Just recently I learned, that Scala developers use compiler options to be warned about deprecation, feature warnings, and so on.
Coming from Java I am not used to that, and so I have some question regarding compiler options:
- Is there a (curated) list which options should be used? Like a best-practice?
- How can I integrate those options? Do I add it to my
2a. Does anyone know how to enforce them in IntelliJ?
Coming from Java I am not used to that
I believe Java also has those, maybe they are not that common?
Is there a (curated) list which options should be used
But wait, there are better news coming…
How can I integrate those options? Do I add it to my
Yes, you set them manually as the blog post shows or, you can just use sbt-tpolecat and call it a day.
This is great because:
- The plugin is updated, whereas the blog post isn’t.
- The plugin automatically handles cross-compilation.
- If you use something like scala stedward you will have the plugin always updated.
Does anyone know how to enforce them in IntelliJ?
No idea, sorry. I do not use IntelliJ.
I believe that if you import the build IntelliJ should identify and respect them, but not sure.
I just use metals + vscdoe which does import all those options.
BTW: Even if the plugin will configure all the flags for you, I still recommend you to read the blog and understand all the flags.
sbt-tpolecat is a good option.
If you don’t use it, then by far the most important single piece of advice is to at least enable
And if you can, enable
-Werror (also known as
-Xfatal-warnings), at least on CI if not for local development.
-Werror are both javac flags as well; they are not Scala-only.
The doc page on scalac options is https://docs.scala-lang.org/overviews/compiler-options/index.html
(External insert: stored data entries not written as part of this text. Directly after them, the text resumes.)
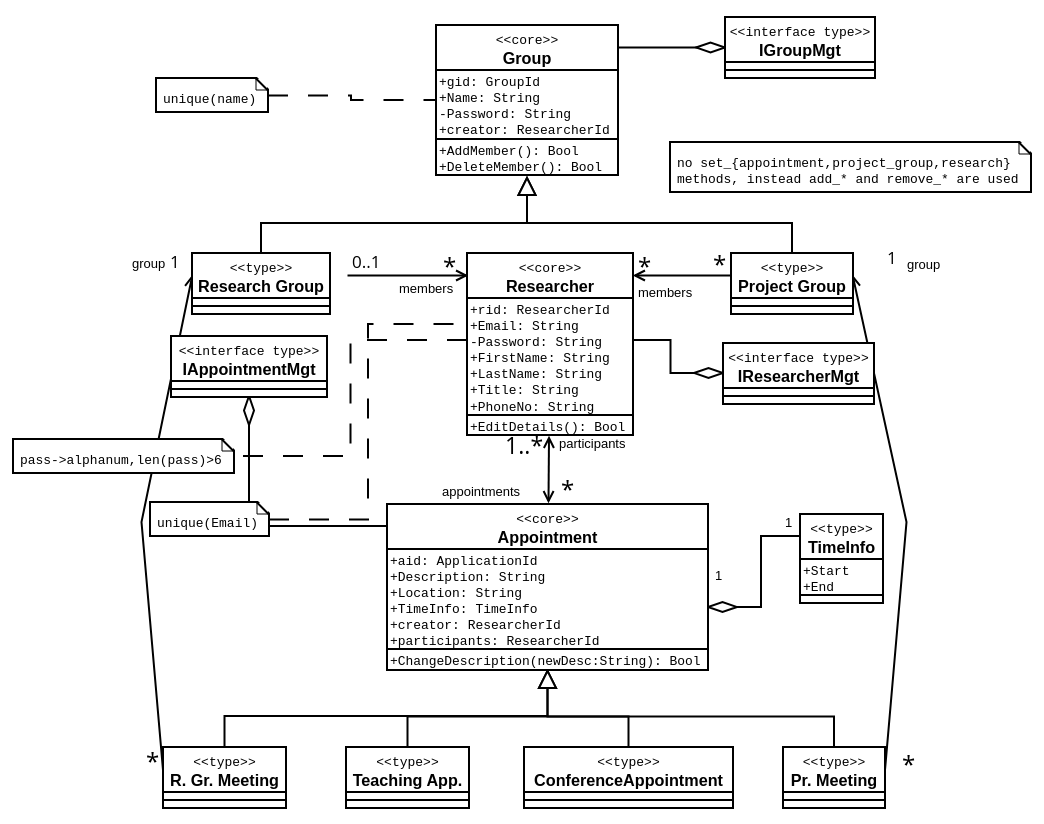
<!DOCTYPE html>
<html lang="en">
<head>
<meta charset="utf-8">
<title>Group and appointment class diagram</title>
<style>
:root {
  --ink: #000;
  --paper: #fff;
  --mono: "Liberation Mono", monospace;
  --sans: "Liberation Sans", sans-serif;
  --count: "Open Sans", sans-serif;
}
* { box-sizing: border-box; margin: 0; padding: 0; }
body { width: 1044px; height: 824px; overflow: hidden; background: var(--paper); color: var(--ink); }
.diagram { position: relative; width: 1044px; height: 824px; overflow: hidden; white-space: nowrap; }

.connectors { position: absolute; left: 0; top: 0; }
.connectors path { fill: none; stroke: var(--ink); stroke-width: 2; }
.connectors marker path { fill: var(--paper); }
.connectors marker .open { fill: none; }
.connectors .dashed { stroke-dasharray: 20 20; }

.class {
  --attrs: 8px;
  position: absolute;
  display: grid;
  grid-template-rows: 45px var(--attrs) 1fr;
  height: 63px;
  border: 2px solid var(--ink);
  background: var(--paper);
}
.class header { padding-top: 6px; border-bottom: 2px solid var(--ink); text-align: center; display: flex; flex-direction: column; align-items: center; }
.class header p { font: 13px/17px var(--mono); }
.class h2 { font: bold 16.2px/18px var(--sans); }
.class ul { list-style: none; font: 12.95px/16.1px var(--mono); }
.class li { padding-left: 2px; }
.class li:first-child { margin-top: 4px; }
.attributes { border-bottom: 2px solid var(--ink); }

.note {
  position: absolute;
  padding: 13px 0 0 6px;
  height: 36px;
  border: 2px solid var(--ink);
  background: var(--paper);
  font: 12.95px/16.1px var(--mono);
}
.note svg { position: absolute; right: -3px; top: -3px; }

.role, .count { position: absolute; }
.role { font: 13px/16px var(--sans); }
.count { font: 17px/17px var(--count); }
.count.many { font: 24px/24px var(--count); }
</style>
</head>
<body>
<main class="diagram">

  <svg class="connectors" width="1044" height="824" viewBox="0 0 1044 824" aria-hidden="true">
    <defs>
      <marker id="arrow" markerUnits="userSpaceOnUse" markerWidth="16" markerHeight="16" refX="12" refY="8" orient="auto-start-reverse">
        <path class="open" d="M2 3L12 8L2 13"/>
      </marker>
      <marker id="diamond" markerUnits="userSpaceOnUse" markerWidth="34" markerHeight="16" refX="31" refY="8" orient="auto">
        <path d="M2 8L16.5 3L31 8L16.5 13Z"/>
      </marker>
      <marker id="triangle" markerUnits="userSpaceOnUse" markerWidth="22" markerHeight="22" refX="19" refY="11" orient="auto">
        <path d="M2 2.5L19 11L2 19.5Z"/>
      </marker>
    </defs>

    <g id="inheritance">
      <path d="M261 253V223H527V178" marker-end="url(#triangle)"/>
      <path d="M792 253V223H527V178" marker-end="url(#triangle)"/>
      <path d="M224.5 747V716H547.5V671" marker-end="url(#triangle)"/>
      <path d="M407.5 747V716.5H628.5V747"/>
      <path d="M834 747V716.5H547.5V671" marker-end="url(#triangle)"/>
    </g>

    <g id="aggregation">
      <path d="M618 47.5H725" marker-end="url(#diamond)"/>
      <path d="M633 340H670.5V373H723" marker-end="url(#diamond)"/>
      <path d="M800 536H761V607H708" marker-end="url(#diamond)"/>
      <path d="M387 526H249V396" marker-end="url(#diamond)"/>
    </g>

    <g id="association">
      <path d="M347.5 275.5H466" marker-end="url(#arrow)"/>
      <path d="M731 275.5H635" marker-end="url(#arrow)"/>
      <path d="M549 438L548.5 501" marker-start="url(#arrow)" marker-end="url(#arrow)"/>
      <path d="M163 770L141.5 522L192 277" marker-end="url(#arrow)"/>
      <path d="M885 770L906.5 522L853 277" marker-end="url(#arrow)"/>
    </g>

    <g id="constraints">
      <path class="dashed" d="M268 95.5H351V100H436"/>
      <path class="dashed" d="M467 340H350.5V456H234"/>
      <path class="dashed" d="M269 519.5H368V324H467"/>
    </g>
  </svg>

  <section class="class" style="left:435px;top:24px;width:184px;height:152px;--attrs:69px">
    <header><p>&lt;&lt;core&gt;&gt;</p><h2>Group</h2></header>
    <ul class="attributes">
      <li>+gid: GroupId</li><li>+Name: String</li><li>-Password: String</li><li>+creator: ResearcherId</li>
    </ul>
    <ul class="operations"><li>+AddMember(): Bool</li><li>+DeleteMember(): Bool</li></ul>
  </section>

  <section class="class" style="left:724px;top:16px;width:152px">
    <header><p>&lt;&lt;interface type&gt;&gt;</p><h2>IGroupMgt</h2></header>
    <div class="attributes"></div>
  </section>

  <section class="class" style="left:191px;top:252px;width:140px">
    <header><p>&lt;&lt;type&gt;&gt;</p><h2>Research Group</h2></header>
    <div class="attributes"></div>
  </section>

  <section class="class" style="left:466px;top:252px;width:168px;height:184px;--attrs:117px">
    <header><p>&lt;&lt;core&gt;&gt;</p><h2>Researcher</h2></header>
    <ul class="attributes">
      <li>+rid: ResearcherId</li><li>+Email: String</li><li>-Password: String</li><li>+FirstName: String</li><li>+LastName: String</li><li>+Title: String</li><li>+PhoneNo: String</li>
    </ul>
    <ul class="operations"><li>+EditDetails(): Bool</li></ul>
  </section>

  <section class="class" style="left:730px;top:252px;width:124px">
    <header><p>&lt;&lt;type&gt;&gt;</p><h2>Project Group</h2></header>
    <div class="attributes"></div>
  </section>

  <section class="class" style="left:170px;top:335px;width:158px">
    <header><p>&lt;&lt;interface type&gt;&gt;</p><h2>IAppointmentMgt</h2></header>
    <div class="attributes"></div>
  </section>

  <section class="class" style="left:722px;top:342px;width:153px">
    <header><p>&lt;&lt;interface type&gt;&gt;</p><h2>IResearcherMgt</h2></header>
    <div class="attributes"></div>
  </section>

  <section class="class" style="left:386px;top:503px;width:323px;height:168px;--attrs:100px">
    <header><p>&lt;&lt;core&gt;&gt;</p><h2>Appointment</h2></header>
    <ul class="attributes">
      <li>+aid: ApplicationId</li><li>+Description: String</li><li>+Location: String</li><li>+TimeInfo: TimeInfo</li><li>+creator: ResearcherId</li><li>+participants: ResearcherId</li>
    </ul>
    <ul class="operations"><li>+ChangeDescription(newDesc:String): Bool</li></ul>
  </section>

  <section class="class" style="left:799px;top:513px;width:85px;height:91px;--attrs:36px">
    <header><p>&lt;&lt;type&gt;&gt;</p><h2>TimeInfo</h2></header>
    <ul class="attributes"><li>+Start</li><li>+End</li></ul>
  </section>

  <section class="class" style="left:162px;top:746px;width:125px">
    <header><p>&lt;&lt;type&gt;&gt;</p><h2>R. Gr. Meeting</h2></header>
    <div class="attributes"></div>
  </section>

  <section class="class" style="left:345px;top:746px;width:125px">
    <header><p>&lt;&lt;type&gt;&gt;</p><h2>Teaching App.</h2></header>
    <div class="attributes"></div>
  </section>

  <section class="class" style="left:523px;top:746px;width:211px">
    <header><p>&lt;&lt;type&gt;&gt;</p><h2>ConferenceAppointment</h2></header>
    <div class="attributes"></div>
  </section>

  <section class="class" style="left:782px;top:746px;width:104px">
    <header><p>&lt;&lt;type&gt;&gt;</p><h2>Pr. Meeting</h2></header>
    <div class="attributes"></div>
  </section>

  <svg width="0" height="0" style="position:absolute" aria-hidden="true">
    <symbol id="fold" viewBox="0 0 16 16">
      <polygon points="2,0 16,0 16,14" fill="var(--paper)"/>
      <path d="M2 2V14H14" fill="none" stroke="var(--ink)"/>
      <path d="M1.5 2L14 14.5" fill="none" stroke="var(--ink)" stroke-width="2"/>
    </symbol>
  </svg>

  <p class="note" style="left:155px;top:77px;width:114px">unique(name)<svg width="16" height="16"><use href="#fold"/></svg></p>
  <p class="note" style="left:669px;top:141px;width:363px;height:52px">no set_{appointment,project_group,research}<br>methods, instead add_* and remove_* are used<svg width="16" height="16"><use href="#fold"/></svg></p>
  <p class="note" style="left:12px;top:438px;width:223px">pass-&gt;alphanum,len(pass)&gt;6<svg width="16" height="16"><use href="#fold"/></svg></p>
  <p class="note" style="left:149px;top:501px;width:121px">unique(Email)<svg width="16" height="16"><use href="#fold"/></svg></p>

  <span class="role" style="left:132px;top:256px">group</span>
  <span class="count" style="left:170px;top:253px">1</span>
  <span class="count" style="left:352px;top:253px">0..1</span>
  <span class="count many" style="left:443px;top:254px">*</span>
  <span class="role" style="left:399px;top:281px">members</span>
  <span class="count many" style="left:638px;top:254px">*</span>
  <span class="role" style="left:638px;top:285px">members</span>
  <span class="count many" style="left:713px;top:252px">*</span>
  <span class="count" style="left:887px;top:249px">1</span>
  <span class="role" style="left:907px;top:257px">group</span>
  <span class="count many" style="left:505px;top:433px;font-size:23px">1..*</span>
  <span class="role" style="left:559px;top:436px">participants</span>
  <span class="role" style="left:442px;top:484px">appointments</span>
  <span class="count many" style="left:561px;top:477px">*</span>
  <span class="role" style="left:715px;top:568px">1</span>
  <span class="role" style="left:785px;top:515px">1</span>
  <span class="count many" style="left:146px;top:749px">*</span>
  <span class="count many" style="left:902px;top:752px">*</span>
</main>
</body>
</html>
Note that Scala 2.13.3 added
@nowarn, which allow you to suppress warning types and individual warnings that you don’t care about.
I have a related question:
Do following three flags behave exactly the same? Are there any differences?
-Xfatal-warnings (Scala <2.13, but also works in Scala 2.13+)
-Werror (Scala 2.13+)
-Wconf:any:error (2.13.2+ and 2.12.13+)
-Werror are the same,
-W is new for everything warnings in 2.13, but the old flags continue to work.
-Wconf:any:error changes every warning to be an error, which causes the compiler to stop after the phase where the first warning occurs.
-Werror issues warnings as warnings and runs the compilation pipeline to the end, including the generation of classfiles. It issues a single error message at the end and quits with a non-zero exit code.
Interestingly, zinc special-cases
-Werror and issues every warning as an individual error. So in sbt,
-Werror behaves like